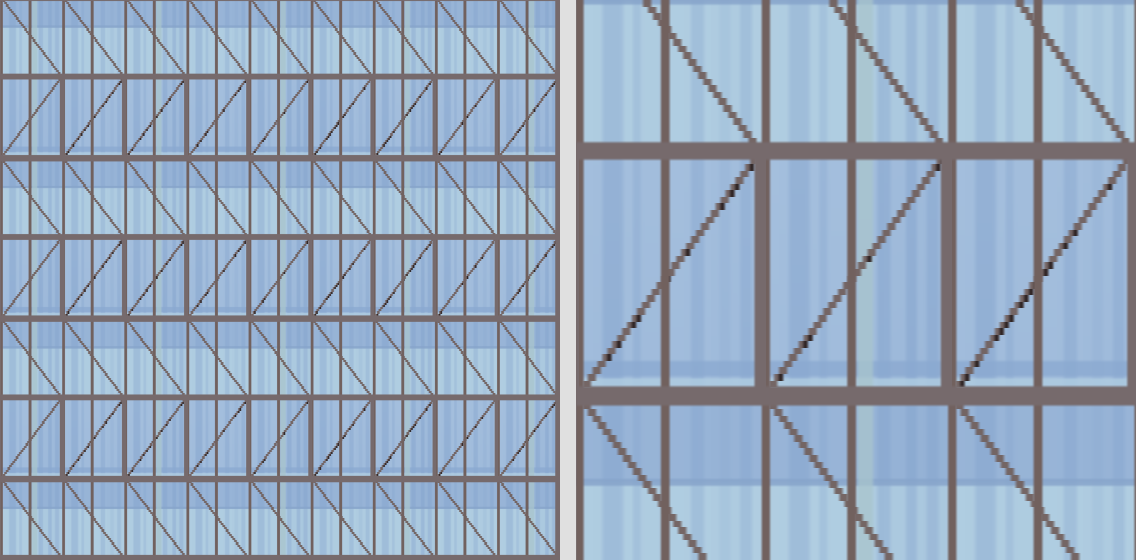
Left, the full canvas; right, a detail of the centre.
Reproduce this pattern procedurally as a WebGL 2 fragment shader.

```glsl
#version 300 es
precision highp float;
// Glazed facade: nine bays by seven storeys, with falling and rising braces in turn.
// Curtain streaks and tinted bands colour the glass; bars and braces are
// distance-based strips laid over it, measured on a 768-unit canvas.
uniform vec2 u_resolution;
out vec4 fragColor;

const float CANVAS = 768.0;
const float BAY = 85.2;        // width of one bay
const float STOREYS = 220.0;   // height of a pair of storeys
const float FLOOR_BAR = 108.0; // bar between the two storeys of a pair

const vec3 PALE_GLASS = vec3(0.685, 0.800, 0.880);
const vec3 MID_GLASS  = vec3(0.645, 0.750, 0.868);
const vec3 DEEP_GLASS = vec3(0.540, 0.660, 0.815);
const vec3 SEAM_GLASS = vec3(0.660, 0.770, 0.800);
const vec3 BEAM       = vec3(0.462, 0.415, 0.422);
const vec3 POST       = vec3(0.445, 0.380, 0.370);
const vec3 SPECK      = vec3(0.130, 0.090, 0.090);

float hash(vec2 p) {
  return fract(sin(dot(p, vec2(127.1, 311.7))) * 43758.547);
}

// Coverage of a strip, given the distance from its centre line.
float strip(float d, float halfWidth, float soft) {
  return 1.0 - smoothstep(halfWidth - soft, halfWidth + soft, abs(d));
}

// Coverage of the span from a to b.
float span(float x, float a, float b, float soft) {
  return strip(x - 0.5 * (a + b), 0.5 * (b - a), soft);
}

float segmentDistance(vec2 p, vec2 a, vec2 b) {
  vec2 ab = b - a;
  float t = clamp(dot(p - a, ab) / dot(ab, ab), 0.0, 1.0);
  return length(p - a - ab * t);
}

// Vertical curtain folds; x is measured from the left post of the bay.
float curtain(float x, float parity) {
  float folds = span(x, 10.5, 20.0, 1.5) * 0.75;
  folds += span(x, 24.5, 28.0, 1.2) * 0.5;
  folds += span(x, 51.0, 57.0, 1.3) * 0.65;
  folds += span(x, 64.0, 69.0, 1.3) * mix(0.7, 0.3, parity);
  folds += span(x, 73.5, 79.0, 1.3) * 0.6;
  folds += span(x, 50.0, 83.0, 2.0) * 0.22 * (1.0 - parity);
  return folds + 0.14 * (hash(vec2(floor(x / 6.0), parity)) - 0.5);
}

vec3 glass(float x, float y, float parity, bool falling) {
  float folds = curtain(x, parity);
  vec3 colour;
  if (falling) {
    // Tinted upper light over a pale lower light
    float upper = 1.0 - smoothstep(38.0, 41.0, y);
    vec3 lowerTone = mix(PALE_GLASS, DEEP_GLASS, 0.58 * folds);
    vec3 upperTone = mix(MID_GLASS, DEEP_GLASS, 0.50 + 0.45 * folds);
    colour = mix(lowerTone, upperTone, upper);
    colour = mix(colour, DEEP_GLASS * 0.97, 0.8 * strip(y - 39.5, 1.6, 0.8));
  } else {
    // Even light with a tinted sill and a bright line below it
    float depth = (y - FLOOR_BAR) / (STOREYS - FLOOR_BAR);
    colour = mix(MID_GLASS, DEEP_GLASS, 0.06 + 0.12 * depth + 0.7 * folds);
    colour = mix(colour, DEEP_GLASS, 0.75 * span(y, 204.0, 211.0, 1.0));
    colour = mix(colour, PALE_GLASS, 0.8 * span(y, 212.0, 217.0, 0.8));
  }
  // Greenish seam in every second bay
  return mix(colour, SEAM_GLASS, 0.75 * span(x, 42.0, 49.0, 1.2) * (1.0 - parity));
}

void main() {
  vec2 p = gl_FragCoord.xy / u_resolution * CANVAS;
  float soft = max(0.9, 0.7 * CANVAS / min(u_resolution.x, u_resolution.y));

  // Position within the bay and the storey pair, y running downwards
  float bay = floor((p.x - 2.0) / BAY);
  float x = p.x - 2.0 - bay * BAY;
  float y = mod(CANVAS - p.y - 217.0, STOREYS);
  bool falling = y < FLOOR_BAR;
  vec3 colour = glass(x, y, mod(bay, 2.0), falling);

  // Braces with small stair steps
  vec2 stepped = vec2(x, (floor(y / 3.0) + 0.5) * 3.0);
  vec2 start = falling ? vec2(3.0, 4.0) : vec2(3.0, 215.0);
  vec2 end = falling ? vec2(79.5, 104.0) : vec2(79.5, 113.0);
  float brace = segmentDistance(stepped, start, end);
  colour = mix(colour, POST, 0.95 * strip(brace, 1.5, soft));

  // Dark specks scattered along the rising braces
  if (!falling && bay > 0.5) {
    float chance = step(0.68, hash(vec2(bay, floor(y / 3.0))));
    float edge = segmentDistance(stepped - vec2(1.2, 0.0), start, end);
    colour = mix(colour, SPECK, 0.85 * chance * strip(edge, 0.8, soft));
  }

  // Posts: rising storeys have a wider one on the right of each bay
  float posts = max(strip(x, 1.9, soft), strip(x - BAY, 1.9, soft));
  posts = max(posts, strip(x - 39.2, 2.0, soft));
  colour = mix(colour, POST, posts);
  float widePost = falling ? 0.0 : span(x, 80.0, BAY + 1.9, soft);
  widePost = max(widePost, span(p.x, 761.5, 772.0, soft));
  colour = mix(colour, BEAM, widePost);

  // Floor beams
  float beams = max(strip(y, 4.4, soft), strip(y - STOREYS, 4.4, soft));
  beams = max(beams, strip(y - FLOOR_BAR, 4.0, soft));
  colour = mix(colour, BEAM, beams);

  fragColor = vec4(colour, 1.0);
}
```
——————————
=== Problem to work on ===
Check each line of the records for the word "const", and show the lines that contain it.

=== Task response ===
const float CANVAS = 768.0;
const float BAY = 85.2;        // width of one bay
const float STOREYS = 220.0;   // height of a pair of storeys
const float FLOOR_BAR = 108.0; // bar between the two storeys of a pair
const vec3 PALE_GLASS = vec3(0.685, 0.800, 0.880);
const vec3 MID_GLASS  = vec3(0.645, 0.750, 0.868);
const vec3 DEEP_GLASS = vec3(0.540, 0.660, 0.815);
const vec3 SEAM_GLASS = vec3(0.660, 0.770, 0.800);
const vec3 BEAM       = vec3(0.462, 0.415, 0.422);
const vec3 POST       = vec3(0.445, 0.380, 0.370);
const vec3 SPECK      = vec3(0.130, 0.090, 0.090);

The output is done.